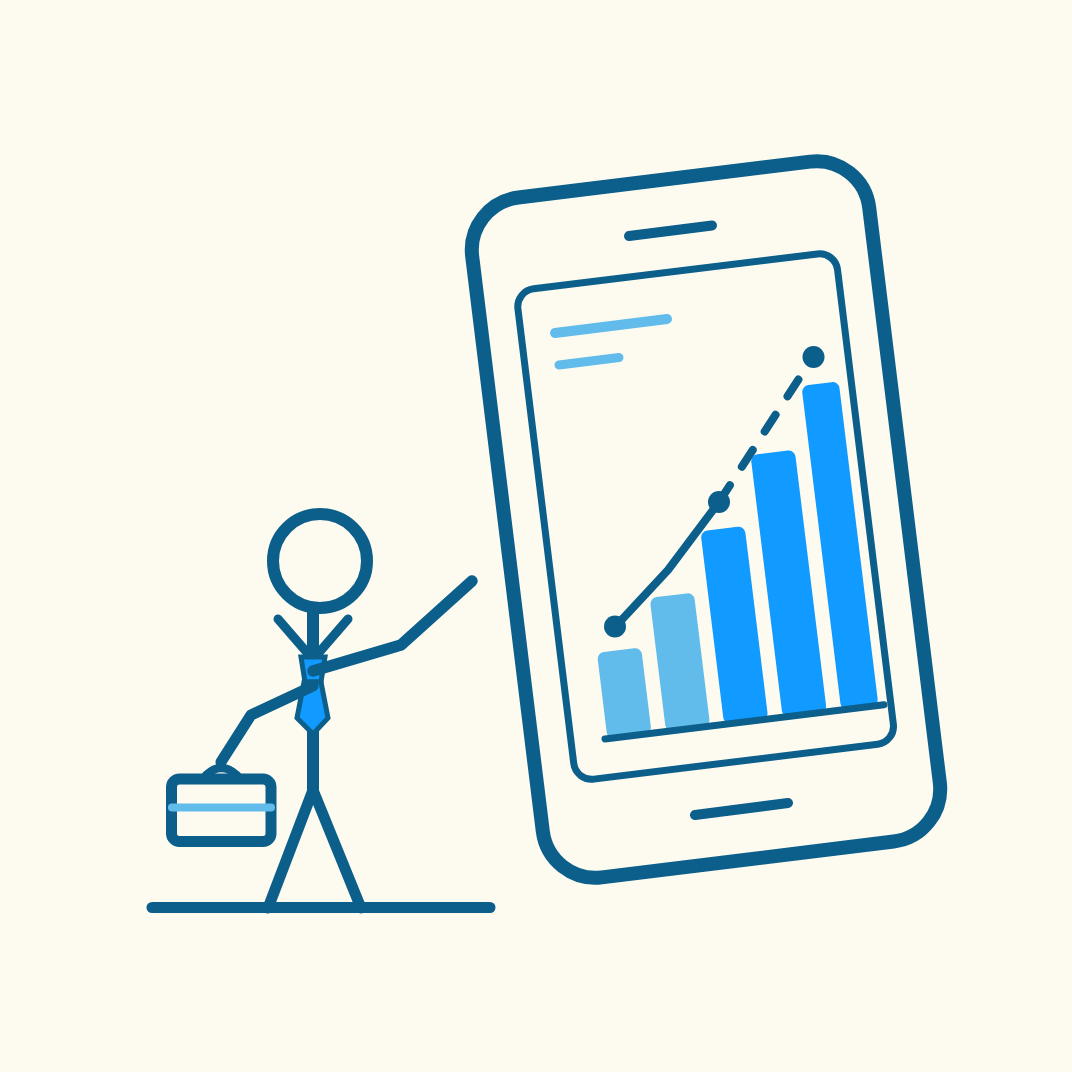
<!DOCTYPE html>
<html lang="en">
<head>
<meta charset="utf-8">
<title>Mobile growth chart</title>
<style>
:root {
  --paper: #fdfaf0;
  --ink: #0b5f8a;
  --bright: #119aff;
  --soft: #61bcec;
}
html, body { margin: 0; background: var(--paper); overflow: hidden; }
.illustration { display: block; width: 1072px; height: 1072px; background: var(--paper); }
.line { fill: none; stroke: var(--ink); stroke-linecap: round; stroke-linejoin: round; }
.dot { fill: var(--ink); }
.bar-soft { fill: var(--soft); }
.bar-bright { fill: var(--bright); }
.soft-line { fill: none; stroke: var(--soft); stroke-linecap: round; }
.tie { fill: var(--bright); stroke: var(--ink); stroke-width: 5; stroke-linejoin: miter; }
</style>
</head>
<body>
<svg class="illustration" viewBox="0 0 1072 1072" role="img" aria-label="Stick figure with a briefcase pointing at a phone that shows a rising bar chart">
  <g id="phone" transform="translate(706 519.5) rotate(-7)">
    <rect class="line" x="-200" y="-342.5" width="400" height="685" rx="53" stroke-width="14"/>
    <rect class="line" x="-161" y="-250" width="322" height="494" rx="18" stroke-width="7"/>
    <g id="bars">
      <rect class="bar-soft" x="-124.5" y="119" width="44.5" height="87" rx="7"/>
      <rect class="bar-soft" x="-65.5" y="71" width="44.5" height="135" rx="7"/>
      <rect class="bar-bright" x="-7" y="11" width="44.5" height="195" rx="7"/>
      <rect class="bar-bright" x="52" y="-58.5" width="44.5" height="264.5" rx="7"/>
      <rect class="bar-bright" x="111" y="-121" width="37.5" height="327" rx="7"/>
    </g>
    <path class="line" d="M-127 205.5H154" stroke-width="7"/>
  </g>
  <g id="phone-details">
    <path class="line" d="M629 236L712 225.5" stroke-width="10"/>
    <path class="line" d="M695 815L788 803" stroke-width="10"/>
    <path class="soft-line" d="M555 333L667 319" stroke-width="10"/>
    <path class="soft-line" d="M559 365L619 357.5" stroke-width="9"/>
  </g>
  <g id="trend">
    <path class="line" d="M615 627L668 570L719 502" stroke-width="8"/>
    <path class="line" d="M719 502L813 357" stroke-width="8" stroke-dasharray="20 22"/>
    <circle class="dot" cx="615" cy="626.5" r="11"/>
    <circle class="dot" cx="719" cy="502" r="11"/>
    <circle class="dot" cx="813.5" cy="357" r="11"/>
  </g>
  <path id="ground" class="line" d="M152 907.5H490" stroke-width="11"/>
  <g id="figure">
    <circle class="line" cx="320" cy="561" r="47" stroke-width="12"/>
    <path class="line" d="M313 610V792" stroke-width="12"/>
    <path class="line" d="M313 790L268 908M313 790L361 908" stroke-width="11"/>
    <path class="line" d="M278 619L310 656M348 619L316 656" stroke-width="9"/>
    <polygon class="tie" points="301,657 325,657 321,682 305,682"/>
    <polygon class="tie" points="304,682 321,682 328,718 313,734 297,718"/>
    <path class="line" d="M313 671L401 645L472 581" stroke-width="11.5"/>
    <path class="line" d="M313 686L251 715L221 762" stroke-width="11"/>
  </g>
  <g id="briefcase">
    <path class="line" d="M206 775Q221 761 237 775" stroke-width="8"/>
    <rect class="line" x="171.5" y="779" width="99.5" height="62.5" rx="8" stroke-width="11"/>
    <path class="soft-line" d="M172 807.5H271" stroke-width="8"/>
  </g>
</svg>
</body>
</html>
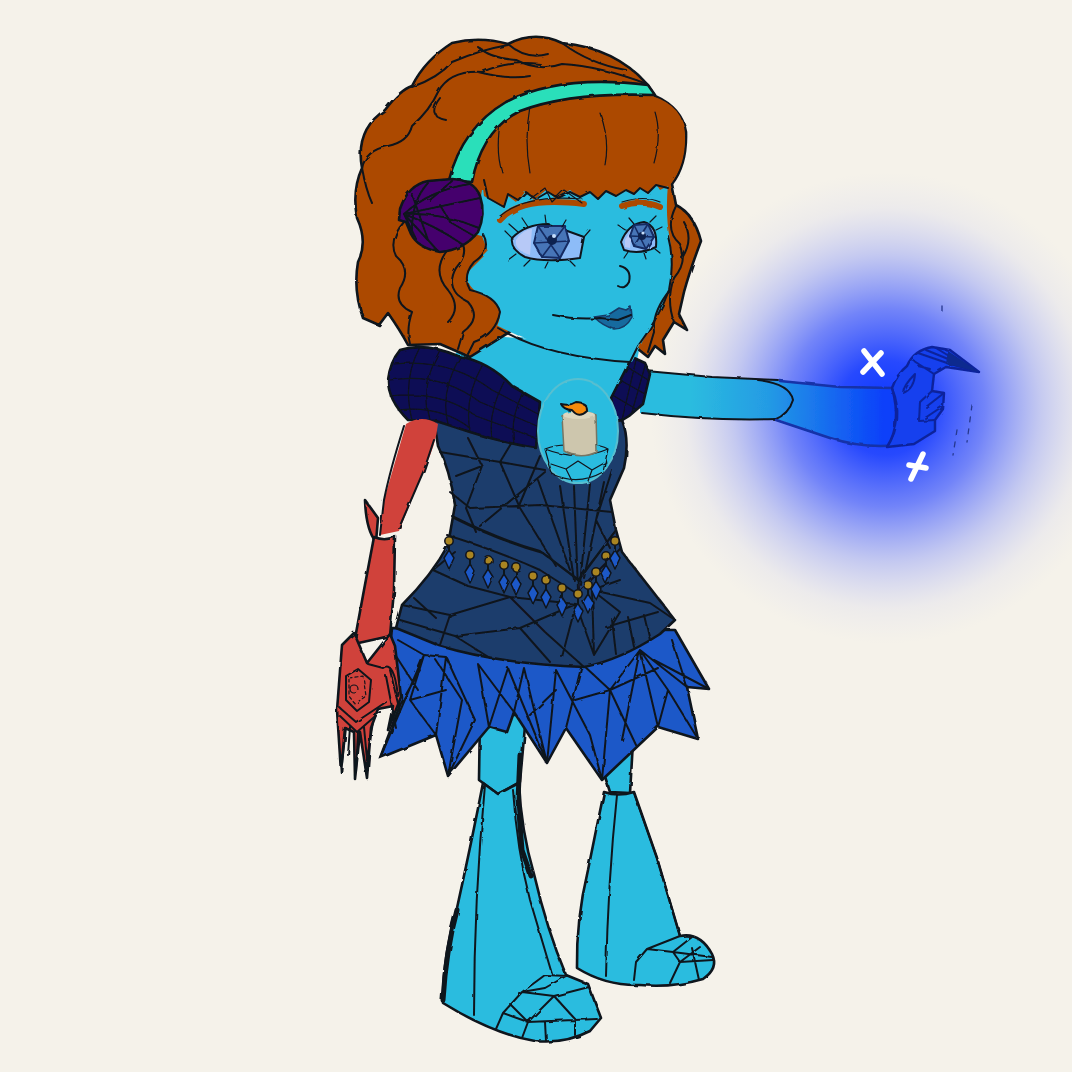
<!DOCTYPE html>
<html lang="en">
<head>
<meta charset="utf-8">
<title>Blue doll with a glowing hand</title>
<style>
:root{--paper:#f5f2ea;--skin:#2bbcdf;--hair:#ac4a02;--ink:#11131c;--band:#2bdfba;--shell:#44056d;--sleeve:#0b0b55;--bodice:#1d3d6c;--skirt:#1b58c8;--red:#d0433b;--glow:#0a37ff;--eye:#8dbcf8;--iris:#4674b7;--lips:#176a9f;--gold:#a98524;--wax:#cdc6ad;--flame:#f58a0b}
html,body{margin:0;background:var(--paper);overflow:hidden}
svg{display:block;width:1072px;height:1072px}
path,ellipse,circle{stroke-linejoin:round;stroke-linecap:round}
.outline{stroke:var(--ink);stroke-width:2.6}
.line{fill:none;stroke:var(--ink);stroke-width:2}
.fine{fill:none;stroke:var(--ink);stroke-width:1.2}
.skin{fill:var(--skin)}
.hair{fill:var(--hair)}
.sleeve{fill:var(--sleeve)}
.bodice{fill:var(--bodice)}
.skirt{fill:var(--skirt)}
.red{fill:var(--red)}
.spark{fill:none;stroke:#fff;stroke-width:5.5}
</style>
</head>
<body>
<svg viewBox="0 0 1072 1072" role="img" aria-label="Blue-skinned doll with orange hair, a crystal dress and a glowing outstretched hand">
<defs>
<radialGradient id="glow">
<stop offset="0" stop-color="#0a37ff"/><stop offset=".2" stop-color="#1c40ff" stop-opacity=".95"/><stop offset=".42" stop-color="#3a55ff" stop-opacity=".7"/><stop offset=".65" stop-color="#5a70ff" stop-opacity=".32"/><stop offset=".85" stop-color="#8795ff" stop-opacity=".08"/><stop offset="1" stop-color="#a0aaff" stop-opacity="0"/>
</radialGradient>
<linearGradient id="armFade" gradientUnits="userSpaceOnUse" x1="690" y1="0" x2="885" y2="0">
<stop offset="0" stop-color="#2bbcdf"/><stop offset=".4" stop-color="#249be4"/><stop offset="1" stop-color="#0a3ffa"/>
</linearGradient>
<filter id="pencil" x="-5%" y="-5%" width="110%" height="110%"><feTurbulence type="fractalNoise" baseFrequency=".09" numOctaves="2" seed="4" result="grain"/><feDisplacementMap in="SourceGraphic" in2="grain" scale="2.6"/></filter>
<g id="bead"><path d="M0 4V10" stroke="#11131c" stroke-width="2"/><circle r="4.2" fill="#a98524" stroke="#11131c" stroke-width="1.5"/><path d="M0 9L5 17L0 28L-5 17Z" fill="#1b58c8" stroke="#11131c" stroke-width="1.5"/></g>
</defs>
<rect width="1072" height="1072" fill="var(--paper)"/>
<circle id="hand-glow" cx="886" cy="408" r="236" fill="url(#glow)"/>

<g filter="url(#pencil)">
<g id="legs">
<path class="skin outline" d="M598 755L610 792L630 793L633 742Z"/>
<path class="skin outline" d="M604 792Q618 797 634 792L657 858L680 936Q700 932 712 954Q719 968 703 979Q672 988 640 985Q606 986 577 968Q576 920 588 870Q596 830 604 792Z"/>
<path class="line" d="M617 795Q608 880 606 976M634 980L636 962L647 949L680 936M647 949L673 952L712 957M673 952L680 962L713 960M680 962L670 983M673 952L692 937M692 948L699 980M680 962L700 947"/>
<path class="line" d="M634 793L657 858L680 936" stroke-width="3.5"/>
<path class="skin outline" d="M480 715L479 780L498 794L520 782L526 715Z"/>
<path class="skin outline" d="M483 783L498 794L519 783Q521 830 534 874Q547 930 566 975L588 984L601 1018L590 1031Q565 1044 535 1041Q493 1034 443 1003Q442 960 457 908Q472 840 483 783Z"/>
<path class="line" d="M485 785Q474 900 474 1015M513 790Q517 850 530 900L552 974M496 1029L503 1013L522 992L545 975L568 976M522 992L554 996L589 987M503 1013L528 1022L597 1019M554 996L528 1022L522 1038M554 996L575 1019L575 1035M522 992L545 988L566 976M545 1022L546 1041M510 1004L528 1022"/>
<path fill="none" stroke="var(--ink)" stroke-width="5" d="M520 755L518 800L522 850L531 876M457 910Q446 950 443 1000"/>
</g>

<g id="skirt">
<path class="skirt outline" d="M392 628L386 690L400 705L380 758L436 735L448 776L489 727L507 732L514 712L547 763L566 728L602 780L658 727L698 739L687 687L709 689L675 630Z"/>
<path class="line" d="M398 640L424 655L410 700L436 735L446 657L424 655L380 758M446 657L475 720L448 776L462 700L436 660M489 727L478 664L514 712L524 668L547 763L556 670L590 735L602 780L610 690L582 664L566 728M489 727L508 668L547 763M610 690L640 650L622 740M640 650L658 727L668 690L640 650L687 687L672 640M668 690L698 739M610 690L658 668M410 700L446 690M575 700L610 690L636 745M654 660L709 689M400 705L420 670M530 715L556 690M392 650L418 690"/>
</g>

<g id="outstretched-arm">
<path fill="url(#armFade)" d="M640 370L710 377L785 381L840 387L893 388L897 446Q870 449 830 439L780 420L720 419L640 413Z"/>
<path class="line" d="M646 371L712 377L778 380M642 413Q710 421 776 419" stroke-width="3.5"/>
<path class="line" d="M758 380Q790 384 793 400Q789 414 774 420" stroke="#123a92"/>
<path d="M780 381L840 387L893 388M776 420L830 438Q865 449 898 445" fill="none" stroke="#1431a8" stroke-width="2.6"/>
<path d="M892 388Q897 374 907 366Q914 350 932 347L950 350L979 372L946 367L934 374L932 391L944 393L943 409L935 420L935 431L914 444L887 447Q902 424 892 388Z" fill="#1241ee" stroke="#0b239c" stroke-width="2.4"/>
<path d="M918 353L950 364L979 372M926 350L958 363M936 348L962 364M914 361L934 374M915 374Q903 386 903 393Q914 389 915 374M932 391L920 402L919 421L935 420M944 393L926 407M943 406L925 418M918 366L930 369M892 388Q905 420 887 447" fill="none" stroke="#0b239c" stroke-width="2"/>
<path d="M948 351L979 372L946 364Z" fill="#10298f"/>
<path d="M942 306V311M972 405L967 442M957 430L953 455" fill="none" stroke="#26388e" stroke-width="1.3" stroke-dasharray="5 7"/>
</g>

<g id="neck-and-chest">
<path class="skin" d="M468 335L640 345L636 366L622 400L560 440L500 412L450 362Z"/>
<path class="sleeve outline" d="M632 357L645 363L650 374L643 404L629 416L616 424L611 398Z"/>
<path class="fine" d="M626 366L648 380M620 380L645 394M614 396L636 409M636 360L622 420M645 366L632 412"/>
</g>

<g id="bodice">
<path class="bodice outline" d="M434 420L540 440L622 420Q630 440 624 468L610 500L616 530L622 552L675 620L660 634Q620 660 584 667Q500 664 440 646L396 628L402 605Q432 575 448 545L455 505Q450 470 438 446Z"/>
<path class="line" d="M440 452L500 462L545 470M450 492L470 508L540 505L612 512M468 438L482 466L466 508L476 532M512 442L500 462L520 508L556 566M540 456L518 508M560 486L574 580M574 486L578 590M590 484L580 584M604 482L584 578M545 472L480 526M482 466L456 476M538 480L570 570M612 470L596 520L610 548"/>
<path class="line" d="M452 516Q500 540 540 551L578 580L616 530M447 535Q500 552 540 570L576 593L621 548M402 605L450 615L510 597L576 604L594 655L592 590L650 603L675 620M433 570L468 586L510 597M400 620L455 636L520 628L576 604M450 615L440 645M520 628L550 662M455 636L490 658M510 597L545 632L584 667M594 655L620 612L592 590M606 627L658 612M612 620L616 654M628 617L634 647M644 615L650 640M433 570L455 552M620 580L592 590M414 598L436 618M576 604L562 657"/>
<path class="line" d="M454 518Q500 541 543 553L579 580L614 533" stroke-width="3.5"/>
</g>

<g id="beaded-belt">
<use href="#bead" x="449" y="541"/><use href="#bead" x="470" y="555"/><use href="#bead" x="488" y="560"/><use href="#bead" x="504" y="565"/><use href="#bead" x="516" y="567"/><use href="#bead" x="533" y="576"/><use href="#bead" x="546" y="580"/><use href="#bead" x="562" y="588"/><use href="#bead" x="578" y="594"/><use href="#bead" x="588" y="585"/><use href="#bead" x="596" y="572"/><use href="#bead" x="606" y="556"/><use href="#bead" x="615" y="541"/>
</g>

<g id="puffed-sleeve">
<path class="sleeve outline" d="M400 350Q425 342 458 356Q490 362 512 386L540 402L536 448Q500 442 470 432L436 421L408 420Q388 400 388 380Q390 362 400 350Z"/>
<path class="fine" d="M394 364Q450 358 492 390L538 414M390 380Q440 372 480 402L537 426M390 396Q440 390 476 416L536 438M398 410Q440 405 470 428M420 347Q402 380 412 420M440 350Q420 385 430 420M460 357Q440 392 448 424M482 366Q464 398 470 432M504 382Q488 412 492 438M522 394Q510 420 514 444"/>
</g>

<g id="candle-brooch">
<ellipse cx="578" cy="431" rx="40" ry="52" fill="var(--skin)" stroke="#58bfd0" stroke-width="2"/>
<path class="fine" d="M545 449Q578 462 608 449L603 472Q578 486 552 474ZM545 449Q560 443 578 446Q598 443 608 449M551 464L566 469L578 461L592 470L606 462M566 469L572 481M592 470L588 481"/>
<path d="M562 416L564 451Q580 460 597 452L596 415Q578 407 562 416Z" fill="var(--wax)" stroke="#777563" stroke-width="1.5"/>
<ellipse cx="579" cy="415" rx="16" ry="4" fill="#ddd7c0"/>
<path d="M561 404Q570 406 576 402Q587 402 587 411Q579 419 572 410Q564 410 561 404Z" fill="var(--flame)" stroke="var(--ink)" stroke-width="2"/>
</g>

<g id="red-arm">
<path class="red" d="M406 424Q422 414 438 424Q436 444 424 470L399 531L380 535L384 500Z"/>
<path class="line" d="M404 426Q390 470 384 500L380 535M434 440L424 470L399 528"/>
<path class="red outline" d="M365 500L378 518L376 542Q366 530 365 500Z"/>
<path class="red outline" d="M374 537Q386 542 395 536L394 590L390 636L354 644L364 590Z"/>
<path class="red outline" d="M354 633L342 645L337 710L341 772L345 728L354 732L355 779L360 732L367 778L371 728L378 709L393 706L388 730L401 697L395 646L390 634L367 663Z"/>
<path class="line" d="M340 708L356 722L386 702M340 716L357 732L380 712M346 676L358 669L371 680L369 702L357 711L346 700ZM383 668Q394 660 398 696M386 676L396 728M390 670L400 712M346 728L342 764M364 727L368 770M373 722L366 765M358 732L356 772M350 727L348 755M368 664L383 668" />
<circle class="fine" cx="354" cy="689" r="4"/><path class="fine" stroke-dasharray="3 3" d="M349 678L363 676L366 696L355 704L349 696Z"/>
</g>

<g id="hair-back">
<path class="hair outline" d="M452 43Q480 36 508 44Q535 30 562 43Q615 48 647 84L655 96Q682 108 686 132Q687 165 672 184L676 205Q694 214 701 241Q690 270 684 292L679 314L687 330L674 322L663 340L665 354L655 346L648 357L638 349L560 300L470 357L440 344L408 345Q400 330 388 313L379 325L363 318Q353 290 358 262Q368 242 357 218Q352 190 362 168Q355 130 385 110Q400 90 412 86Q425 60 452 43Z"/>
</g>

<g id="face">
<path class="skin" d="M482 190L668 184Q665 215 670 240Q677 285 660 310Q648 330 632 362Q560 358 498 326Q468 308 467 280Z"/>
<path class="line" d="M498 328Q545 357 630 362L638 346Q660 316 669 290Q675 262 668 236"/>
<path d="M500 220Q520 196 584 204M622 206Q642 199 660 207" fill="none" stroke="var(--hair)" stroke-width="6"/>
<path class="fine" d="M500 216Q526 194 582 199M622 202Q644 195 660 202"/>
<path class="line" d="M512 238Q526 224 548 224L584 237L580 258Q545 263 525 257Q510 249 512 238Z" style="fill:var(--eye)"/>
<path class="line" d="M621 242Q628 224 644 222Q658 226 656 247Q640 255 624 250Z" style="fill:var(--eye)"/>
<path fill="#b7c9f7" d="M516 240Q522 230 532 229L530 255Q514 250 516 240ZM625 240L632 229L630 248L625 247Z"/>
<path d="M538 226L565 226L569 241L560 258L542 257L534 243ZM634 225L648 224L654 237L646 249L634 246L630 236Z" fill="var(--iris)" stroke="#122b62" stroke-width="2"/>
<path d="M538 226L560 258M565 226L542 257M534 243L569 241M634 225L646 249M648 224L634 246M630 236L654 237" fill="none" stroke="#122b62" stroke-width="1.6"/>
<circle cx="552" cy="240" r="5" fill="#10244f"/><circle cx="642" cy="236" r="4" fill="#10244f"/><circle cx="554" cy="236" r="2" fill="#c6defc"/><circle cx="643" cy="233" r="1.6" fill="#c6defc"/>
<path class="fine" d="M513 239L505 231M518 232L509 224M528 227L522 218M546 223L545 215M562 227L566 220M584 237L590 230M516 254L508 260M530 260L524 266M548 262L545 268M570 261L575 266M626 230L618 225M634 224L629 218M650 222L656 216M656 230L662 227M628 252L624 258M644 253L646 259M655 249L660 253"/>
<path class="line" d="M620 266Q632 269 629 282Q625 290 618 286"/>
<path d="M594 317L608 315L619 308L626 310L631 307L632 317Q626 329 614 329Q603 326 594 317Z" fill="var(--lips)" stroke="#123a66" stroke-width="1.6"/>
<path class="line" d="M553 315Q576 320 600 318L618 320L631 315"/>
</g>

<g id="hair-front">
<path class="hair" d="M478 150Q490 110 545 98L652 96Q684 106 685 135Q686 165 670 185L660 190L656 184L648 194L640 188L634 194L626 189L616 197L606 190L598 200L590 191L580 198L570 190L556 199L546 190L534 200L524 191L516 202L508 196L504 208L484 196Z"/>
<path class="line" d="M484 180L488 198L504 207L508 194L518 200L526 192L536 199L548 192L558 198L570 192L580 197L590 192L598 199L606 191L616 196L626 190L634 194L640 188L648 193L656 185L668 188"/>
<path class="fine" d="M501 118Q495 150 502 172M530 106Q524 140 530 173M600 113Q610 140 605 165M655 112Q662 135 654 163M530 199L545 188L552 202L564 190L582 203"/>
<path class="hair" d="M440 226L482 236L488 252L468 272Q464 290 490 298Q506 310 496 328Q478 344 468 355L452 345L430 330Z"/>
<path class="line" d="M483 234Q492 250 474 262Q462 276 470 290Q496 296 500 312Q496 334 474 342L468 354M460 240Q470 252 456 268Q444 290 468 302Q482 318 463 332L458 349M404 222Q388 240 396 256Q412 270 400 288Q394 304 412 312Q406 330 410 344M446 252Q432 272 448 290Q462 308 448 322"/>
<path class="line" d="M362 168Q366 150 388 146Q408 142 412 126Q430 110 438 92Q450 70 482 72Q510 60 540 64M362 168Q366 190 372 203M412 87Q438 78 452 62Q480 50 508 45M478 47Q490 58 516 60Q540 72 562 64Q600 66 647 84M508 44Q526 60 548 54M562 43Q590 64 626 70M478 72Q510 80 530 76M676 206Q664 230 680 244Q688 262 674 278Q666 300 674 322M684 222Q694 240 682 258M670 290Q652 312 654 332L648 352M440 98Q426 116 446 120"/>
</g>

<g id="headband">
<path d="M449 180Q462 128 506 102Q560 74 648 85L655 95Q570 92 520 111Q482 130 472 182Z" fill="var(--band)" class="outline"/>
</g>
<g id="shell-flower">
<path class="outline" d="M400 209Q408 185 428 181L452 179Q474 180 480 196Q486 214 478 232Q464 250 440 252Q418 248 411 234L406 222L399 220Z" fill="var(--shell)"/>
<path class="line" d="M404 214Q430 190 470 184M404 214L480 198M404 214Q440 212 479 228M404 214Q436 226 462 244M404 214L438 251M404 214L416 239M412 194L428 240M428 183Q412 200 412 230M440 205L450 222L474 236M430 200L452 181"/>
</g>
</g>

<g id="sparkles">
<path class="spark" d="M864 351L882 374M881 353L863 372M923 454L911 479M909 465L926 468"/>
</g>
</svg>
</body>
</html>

_ _ _

TASK DIRECTIONS:
Your reply should consist solely of the lines above, from the opening line through the line with "block; width: 1072px;", reproduced exactly and without pictures.

TASK SOLUTION:
<!DOCTYPE html>
<html lang="en">
<head>
<meta charset="utf-8">
<title>Mobile growth chart</title>
<style>
:root {
  --paper: #fdfaf0;
  --ink: #0b5f8a;
  --bright: #119aff;
  --soft: #61bcec;
}
html, body { margin: 0; background: var(--paper); overflow: hidden; }
.illustration { display: block; width: 1072px; height: 1072px; background: var(--paper); }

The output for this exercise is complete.